It is good to see regulators providing more guidelines and commentary on the blockchain space. It will still take time for proper legislation to be created around blockchain, but having some regulatory oversight will dissuade some of the illegal actors in this space. However, given how novel Proof of Stake is (compared to Proof of Work), understandably it will take a bit more time to create the proper regulatory guidance around staking. Thankfully, some of the stakeholders in the staking industry has gotten together to form the Proof of Stake Alliance (POSA) to engage with policymakers.
What are your goals for the future?
We will continuously expand our brand and presence in the staking space. We will be the go-to validator for all projects that use staking. We are focused on offering our services at competitive prices. We aim to support at least 15 different projects by the end of this year. We are targeting to be a top validator for every one of them.
On top of expanding our portfolio of staking projects we support, we have begun to launch tools that help delegators better understand each protocol and the staking ecosystem around it. We are targeting to launch at least five different tools and features for the top staking projects by the end of this year.
We are currently hiring talented developers, infrastructure engineers, researchers, business developers, and marketers to help us reach our goals. If you are interested in staking as we are, please do not hesitate to reach out to us with your CV. Let us work together on building out the staking ecosystem!
What are your future thoughts for the DeFi market?
We have seen interest around Decentralized Finance (DeFi) exploding as the total number of ETH that is locked up on lending platforms keeps increasing. The number of DeFi products is only growing as well. It is hard to keep track of all the developments in DeFi at this point. Information aggregators like Defiprime.com play a crucial role in helping industry insiders stay on top of progress and new entrants to learn more about DeFi. I really appreciate these platforms and the efforts that teams put into building them.
Staking will also play a part in the DeFi space. Once you consider the total amount of cryptocurrencies that will be locked in staking in the upcoming years, then you can see how DeFi products will evolve around staking. I expect to see the first DeFi products on staking to be focused on providing liquidity to staked cryptocurrencies. Please keep your eyes out on how staking and DeFi will evolve together.
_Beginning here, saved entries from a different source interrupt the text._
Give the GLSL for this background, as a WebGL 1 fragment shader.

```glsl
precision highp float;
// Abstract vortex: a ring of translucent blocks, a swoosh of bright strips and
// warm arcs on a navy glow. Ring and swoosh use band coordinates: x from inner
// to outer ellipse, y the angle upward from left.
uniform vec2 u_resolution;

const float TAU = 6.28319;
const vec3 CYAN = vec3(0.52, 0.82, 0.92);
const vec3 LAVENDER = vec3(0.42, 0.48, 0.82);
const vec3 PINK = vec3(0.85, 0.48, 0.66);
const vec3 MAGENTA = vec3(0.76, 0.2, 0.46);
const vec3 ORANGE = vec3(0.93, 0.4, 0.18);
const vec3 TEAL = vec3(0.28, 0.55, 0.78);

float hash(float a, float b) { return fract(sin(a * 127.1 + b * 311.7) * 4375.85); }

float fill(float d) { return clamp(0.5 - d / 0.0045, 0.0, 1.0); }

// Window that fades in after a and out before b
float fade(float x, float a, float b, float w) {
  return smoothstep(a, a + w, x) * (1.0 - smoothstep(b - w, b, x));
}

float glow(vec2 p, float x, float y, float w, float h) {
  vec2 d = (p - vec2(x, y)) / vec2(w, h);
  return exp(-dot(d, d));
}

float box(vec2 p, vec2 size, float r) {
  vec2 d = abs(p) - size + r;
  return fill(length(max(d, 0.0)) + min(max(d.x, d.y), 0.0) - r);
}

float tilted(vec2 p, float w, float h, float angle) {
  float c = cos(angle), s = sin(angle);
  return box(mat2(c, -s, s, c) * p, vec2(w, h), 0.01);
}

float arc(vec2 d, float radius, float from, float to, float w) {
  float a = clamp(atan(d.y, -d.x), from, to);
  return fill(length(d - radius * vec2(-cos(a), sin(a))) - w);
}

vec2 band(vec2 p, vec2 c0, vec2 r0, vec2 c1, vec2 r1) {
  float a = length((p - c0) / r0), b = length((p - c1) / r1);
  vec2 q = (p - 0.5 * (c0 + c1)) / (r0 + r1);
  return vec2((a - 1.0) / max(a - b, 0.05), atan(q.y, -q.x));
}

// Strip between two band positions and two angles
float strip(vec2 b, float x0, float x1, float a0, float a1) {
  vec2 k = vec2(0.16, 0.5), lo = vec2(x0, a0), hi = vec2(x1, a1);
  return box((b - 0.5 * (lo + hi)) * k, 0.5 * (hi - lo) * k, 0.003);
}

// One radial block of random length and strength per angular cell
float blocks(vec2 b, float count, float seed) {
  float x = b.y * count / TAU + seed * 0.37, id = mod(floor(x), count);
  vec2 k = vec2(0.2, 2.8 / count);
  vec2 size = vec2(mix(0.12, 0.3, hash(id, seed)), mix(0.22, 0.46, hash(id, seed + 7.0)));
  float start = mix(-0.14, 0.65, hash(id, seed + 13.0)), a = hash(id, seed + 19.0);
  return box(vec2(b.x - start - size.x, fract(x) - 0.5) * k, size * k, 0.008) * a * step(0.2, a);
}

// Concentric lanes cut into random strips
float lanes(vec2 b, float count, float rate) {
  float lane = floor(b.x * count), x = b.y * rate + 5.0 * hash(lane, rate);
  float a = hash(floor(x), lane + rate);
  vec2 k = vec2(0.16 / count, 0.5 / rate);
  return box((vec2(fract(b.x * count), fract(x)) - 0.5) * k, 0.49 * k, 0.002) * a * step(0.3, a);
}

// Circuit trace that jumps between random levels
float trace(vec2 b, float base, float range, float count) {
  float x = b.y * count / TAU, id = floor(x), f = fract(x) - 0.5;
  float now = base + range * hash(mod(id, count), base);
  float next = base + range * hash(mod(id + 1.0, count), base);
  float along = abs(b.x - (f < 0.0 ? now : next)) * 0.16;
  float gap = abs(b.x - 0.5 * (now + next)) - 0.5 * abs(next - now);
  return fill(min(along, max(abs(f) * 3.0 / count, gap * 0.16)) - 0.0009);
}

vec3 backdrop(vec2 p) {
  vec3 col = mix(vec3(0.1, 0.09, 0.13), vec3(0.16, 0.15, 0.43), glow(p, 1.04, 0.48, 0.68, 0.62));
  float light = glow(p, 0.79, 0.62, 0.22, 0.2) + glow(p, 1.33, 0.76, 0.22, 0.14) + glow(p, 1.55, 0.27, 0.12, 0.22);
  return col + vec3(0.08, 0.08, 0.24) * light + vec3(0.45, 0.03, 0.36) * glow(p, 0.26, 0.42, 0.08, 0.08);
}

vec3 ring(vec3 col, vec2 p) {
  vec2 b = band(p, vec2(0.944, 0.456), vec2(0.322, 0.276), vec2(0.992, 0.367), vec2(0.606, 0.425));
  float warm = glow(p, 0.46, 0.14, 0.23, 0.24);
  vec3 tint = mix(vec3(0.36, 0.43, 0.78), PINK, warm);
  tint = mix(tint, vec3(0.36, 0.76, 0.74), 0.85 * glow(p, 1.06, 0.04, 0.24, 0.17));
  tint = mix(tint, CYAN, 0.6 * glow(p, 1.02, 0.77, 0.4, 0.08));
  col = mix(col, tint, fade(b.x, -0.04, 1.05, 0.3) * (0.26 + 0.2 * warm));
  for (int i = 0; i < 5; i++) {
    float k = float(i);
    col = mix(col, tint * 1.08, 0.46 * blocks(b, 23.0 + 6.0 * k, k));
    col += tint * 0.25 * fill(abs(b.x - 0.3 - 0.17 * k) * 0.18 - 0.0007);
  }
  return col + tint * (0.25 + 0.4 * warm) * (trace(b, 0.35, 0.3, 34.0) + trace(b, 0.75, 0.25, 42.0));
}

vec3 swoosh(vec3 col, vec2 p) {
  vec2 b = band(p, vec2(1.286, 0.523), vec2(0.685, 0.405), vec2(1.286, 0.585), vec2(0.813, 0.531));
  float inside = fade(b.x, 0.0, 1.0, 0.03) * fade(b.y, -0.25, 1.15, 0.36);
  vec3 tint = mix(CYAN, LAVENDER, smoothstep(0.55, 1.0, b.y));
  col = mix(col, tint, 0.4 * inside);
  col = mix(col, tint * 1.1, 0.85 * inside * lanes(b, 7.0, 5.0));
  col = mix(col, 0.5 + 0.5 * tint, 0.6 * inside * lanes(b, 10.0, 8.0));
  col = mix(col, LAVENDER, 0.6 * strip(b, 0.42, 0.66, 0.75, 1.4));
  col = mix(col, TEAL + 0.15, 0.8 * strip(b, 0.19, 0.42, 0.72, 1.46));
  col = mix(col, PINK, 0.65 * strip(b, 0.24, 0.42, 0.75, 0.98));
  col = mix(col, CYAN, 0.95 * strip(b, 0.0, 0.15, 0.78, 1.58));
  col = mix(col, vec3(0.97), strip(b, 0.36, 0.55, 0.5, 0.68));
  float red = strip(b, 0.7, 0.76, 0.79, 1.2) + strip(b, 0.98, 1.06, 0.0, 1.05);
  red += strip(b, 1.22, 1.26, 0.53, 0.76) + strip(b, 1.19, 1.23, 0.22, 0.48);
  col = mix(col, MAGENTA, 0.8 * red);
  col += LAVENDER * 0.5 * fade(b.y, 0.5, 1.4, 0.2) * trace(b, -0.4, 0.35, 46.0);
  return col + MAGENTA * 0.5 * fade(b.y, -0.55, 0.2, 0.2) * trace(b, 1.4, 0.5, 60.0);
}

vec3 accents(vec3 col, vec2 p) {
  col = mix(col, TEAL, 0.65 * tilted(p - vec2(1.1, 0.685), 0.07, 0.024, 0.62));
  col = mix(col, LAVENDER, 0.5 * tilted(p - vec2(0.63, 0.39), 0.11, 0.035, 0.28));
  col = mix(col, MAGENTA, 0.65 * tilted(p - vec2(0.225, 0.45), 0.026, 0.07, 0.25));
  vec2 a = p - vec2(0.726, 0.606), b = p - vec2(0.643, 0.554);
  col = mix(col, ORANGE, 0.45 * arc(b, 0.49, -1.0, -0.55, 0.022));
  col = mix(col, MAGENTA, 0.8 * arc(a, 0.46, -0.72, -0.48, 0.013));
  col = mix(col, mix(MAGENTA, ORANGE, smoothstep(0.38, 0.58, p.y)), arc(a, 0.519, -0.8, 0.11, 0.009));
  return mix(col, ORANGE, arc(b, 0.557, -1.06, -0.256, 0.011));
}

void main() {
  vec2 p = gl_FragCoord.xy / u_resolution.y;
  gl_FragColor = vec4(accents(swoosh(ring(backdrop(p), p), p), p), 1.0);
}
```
Where can we go to learn more?
You can learn more about us on the following links: